▶ **Source texts of formatted documents**:
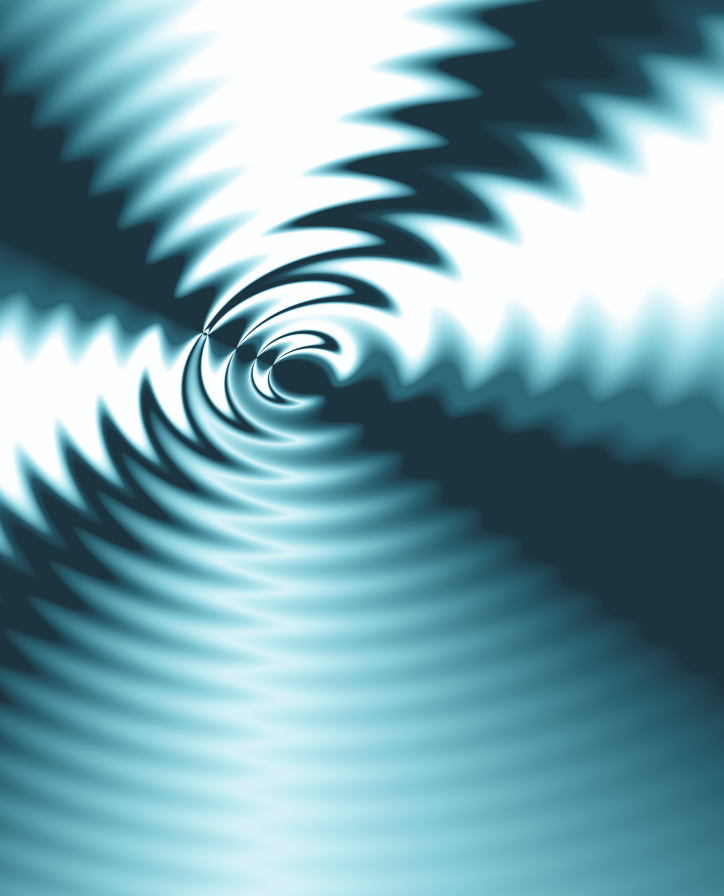
Reproduce this background procedurally as a Shadertoy shader.

```glsl
// Pinwheel of pale rays on dark teal, sheared into teeth by rippling rings.

// Layout, in units of the canvas height
const vec2 RAY_CENTER = vec2(0.276, 0.6055);
const vec2 RING_CENTER = vec2(0.329, 0.5795);
const vec2 SHEAR = vec2(0.0650, -0.0303);
const float SHEAR_DECAY = 2.25;
const vec2 RING_RATE = vec2(16.3, 21.5);
const float RING_TILT = 45.0;
const vec2 RING_DRIFT = vec2(2.9, 2.7);
const float RING_PHASE = 0.72;
const float RAMP_POWER = 0.76;
const int SAMPLES = 3;
const float TAU = 6.28319;

// Each ray: start, full, fading, end, in degrees
const int RAYS = 6;
const vec4 RAY_SPAN[RAYS] = vec4[](
    vec4(52.0, 62.0, 98.0, 132.0),
    vec4(-9.0, 8.0, 26.0, 36.0),
    vec4(-16.0, -11.0, 28.0, 40.0),
    vec4(232.0, 271.0, 273.0, 325.0),
    vec4(164.0, 180.0, 206.0, 218.0),
    vec4(155.0, 164.0, 213.0, 222.0));
const float RAY_PEAK[RAYS] = float[](1.0, 1.0, 0.22, 0.87, 1.0, 0.20);

// Shades from dark to light
const int SHADES = 6;
const vec3 PALETTE[SHADES] = vec3[](
    vec3(0.11, 0.20, 0.25),
    vec3(0.16, 0.39, 0.45),
    vec3(0.32, 0.59, 0.66),
    vec3(0.51, 0.79, 0.84),
    vec3(0.75, 0.92, 0.95),
    vec3(0.99, 0.995, 1.00));

// Brightness of one ray at an angle, safe across the wrap
float rayLight(float degree, vec4 span) {
    float a = span.x + mod(degree - span.x, 360.0);
    float rise = (a - span.x) / (span.y - span.x);
    float fall = (span.w - a) / (span.w - span.z);
    return pow(clamp(min(rise, fall), 0.0, 1.0), RAMP_POWER);
}

// Offset that drags the rays back and forth on rings, fading outward
vec2 ringShear(vec2 p) {
    vec2 q = p - RING_CENTER;
    vec2 stretched = q * RING_RATE;
    float radius = sqrt(dot(stretched, stretched) - 2.0 * RING_TILT * q.x * q.y);
    float turns = radius - dot(q, RING_DRIFT);
    float strength = exp(-SHEAR_DECAY * length(q));
    return SHEAR * strength * cos(TAU * (turns - RING_PHASE));
}

vec3 shade(float light) {
    vec3 color = PALETTE[0];
    for (int i = 1; i < SHADES; i++) {
        float blend = clamp(light * float(SHADES - 1) - float(i - 1), 0.0, 1.0);
        color = mix(color, PALETTE[i], blend);
    }
    return color;
}

vec3 pinwheel(vec2 p) {
    vec2 q = p - RAY_CENTER - ringShear(p);
    float degree = degrees(atan(q.y, q.x));
    float light = 0.0;
    for (int i = 0; i < RAYS; i++) {
        light = max(light, RAY_PEAK[i] * rayLight(degree, RAY_SPAN[i]));
    }
    return shade(light);
}

void mainImage(out vec4 fragColor, in vec2 fragCoord) {
    // Average a small grid of samples to smooth the fine arcs
    vec3 total = vec3(0.0);
    for (int y = 0; y < SAMPLES; y++) {
        for (int x = 0; x < SAMPLES; x++) {
            vec2 jitter = (vec2(x, y) + 0.5) / float(SAMPLES) - 0.5;
            total += pinwheel((fragCoord + jitter) / iResolution.y);
        }
    }
    fragColor = vec4(total / float(SAMPLES * SAMPLES), 1.0);
}
```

▶ **YOUR ASSIGNMENT**: The lines you need are those with the word "fading"; list them from the entries.

▶ **REPLY**:
// Each ray: start, full, fading, end, in degrees
// Offset that drags the rays back and forth on rings, fading outward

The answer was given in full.